_AVAILABLE RECORDS:_
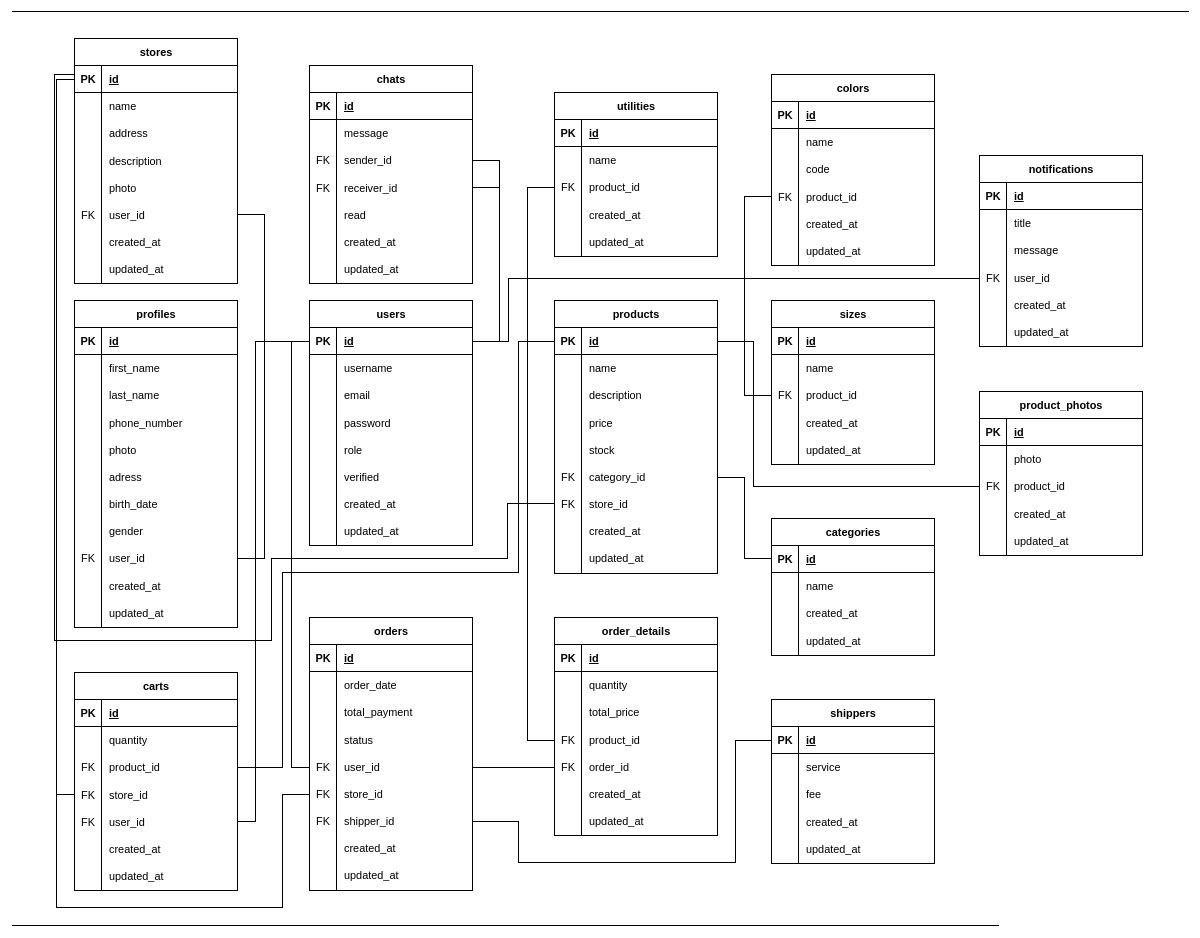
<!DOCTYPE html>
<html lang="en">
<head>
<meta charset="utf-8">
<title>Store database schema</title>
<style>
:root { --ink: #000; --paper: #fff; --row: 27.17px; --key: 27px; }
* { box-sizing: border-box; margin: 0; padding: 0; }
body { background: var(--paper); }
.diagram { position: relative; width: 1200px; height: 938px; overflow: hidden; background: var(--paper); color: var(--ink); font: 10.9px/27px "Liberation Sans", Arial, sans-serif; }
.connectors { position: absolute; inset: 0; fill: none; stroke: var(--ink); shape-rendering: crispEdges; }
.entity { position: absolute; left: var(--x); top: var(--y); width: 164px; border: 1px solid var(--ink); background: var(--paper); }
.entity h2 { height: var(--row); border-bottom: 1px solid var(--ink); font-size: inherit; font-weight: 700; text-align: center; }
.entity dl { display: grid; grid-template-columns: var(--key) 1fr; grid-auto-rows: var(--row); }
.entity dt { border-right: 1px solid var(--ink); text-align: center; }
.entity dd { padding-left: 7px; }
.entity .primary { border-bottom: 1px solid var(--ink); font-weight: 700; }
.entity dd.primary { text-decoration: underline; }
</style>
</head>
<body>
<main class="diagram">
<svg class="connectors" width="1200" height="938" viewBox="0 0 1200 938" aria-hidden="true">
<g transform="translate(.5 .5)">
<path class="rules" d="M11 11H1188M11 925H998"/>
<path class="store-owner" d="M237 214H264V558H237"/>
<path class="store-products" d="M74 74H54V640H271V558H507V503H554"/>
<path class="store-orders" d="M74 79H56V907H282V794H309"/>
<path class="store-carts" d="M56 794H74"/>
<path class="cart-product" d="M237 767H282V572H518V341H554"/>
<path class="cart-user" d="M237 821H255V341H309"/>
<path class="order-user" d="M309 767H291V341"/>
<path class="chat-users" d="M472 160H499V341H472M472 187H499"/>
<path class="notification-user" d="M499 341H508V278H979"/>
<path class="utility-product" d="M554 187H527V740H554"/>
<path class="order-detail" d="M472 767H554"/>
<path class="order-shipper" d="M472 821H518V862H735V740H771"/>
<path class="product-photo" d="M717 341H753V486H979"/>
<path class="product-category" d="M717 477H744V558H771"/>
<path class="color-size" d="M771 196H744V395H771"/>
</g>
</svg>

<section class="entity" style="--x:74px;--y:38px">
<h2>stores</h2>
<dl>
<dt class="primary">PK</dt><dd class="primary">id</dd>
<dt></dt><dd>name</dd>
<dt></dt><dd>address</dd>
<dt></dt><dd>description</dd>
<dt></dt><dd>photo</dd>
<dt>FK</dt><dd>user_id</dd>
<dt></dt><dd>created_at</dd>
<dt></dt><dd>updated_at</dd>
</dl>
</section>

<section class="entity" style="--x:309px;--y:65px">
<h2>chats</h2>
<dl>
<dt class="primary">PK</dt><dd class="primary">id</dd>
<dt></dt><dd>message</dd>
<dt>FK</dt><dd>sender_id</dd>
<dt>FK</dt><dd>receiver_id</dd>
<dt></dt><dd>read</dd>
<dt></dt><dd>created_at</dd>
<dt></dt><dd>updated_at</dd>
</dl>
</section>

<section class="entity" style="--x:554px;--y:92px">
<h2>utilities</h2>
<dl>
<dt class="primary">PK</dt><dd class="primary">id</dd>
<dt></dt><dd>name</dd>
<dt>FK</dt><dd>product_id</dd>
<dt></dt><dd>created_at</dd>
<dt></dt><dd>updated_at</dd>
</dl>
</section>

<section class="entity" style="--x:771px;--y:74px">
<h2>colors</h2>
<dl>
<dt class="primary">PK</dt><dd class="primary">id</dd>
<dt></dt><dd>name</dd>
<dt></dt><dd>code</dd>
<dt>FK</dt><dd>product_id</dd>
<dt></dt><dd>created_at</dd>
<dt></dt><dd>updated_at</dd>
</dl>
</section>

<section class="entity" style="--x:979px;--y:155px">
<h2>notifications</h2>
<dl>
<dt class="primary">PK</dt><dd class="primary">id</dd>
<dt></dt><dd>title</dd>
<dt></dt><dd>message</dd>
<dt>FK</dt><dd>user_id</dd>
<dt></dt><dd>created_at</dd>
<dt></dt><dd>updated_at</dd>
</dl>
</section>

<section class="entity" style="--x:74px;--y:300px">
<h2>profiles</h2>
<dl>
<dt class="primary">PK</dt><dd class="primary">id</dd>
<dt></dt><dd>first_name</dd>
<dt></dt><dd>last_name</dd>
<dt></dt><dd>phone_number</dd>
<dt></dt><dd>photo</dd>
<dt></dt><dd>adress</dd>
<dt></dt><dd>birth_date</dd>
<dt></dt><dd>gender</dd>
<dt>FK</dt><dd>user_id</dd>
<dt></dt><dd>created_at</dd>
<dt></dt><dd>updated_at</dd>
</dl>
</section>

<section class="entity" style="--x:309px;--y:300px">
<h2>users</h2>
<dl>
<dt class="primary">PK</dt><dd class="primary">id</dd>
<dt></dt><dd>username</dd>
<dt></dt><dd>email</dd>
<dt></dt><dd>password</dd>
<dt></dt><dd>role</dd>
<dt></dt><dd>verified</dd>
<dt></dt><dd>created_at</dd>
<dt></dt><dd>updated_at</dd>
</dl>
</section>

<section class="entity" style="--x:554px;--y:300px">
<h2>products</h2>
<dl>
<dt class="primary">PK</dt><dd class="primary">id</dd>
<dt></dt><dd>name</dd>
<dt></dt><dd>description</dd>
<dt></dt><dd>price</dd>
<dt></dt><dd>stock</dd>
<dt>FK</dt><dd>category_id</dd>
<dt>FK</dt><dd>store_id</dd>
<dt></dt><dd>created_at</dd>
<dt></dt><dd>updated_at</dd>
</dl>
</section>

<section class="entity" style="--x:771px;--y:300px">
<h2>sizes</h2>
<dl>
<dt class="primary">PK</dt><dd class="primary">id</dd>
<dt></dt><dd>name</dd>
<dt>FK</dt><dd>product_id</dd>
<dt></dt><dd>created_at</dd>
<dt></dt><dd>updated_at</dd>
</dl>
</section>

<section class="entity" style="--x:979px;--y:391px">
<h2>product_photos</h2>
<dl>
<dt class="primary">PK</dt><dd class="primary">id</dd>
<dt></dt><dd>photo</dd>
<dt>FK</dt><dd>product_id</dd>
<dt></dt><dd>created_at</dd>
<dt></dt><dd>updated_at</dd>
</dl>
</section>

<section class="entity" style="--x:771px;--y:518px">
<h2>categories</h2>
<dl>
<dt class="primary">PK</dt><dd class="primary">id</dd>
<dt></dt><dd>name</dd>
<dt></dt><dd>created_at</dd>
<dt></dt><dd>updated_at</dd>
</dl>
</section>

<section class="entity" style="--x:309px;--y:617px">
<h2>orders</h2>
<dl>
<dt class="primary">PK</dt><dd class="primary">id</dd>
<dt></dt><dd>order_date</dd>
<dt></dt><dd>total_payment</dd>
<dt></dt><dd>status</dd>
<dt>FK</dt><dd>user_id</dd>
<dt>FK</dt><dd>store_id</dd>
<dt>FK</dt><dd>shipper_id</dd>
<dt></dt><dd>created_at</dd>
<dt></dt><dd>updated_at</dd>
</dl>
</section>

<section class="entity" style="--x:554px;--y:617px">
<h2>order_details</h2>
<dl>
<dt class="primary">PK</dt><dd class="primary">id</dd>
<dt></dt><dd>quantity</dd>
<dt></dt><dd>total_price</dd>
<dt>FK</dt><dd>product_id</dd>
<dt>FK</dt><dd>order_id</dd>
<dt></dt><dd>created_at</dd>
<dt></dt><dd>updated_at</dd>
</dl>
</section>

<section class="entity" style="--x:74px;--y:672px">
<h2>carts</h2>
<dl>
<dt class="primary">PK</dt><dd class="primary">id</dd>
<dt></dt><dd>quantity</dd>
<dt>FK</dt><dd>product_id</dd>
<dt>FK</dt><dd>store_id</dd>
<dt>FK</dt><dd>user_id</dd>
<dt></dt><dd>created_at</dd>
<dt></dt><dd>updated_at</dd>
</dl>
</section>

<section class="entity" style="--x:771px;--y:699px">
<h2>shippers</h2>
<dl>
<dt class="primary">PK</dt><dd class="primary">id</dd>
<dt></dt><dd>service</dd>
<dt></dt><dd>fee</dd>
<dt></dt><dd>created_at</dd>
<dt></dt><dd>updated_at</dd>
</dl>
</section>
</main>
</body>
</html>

_YOUR INSTRUCTIONS:_ Pick out every line above that contains the word "carts" and copy it.

_RESULT BELOW:_
<path class="store-carts" d="M56 794H74"/>
<h2>carts</h2>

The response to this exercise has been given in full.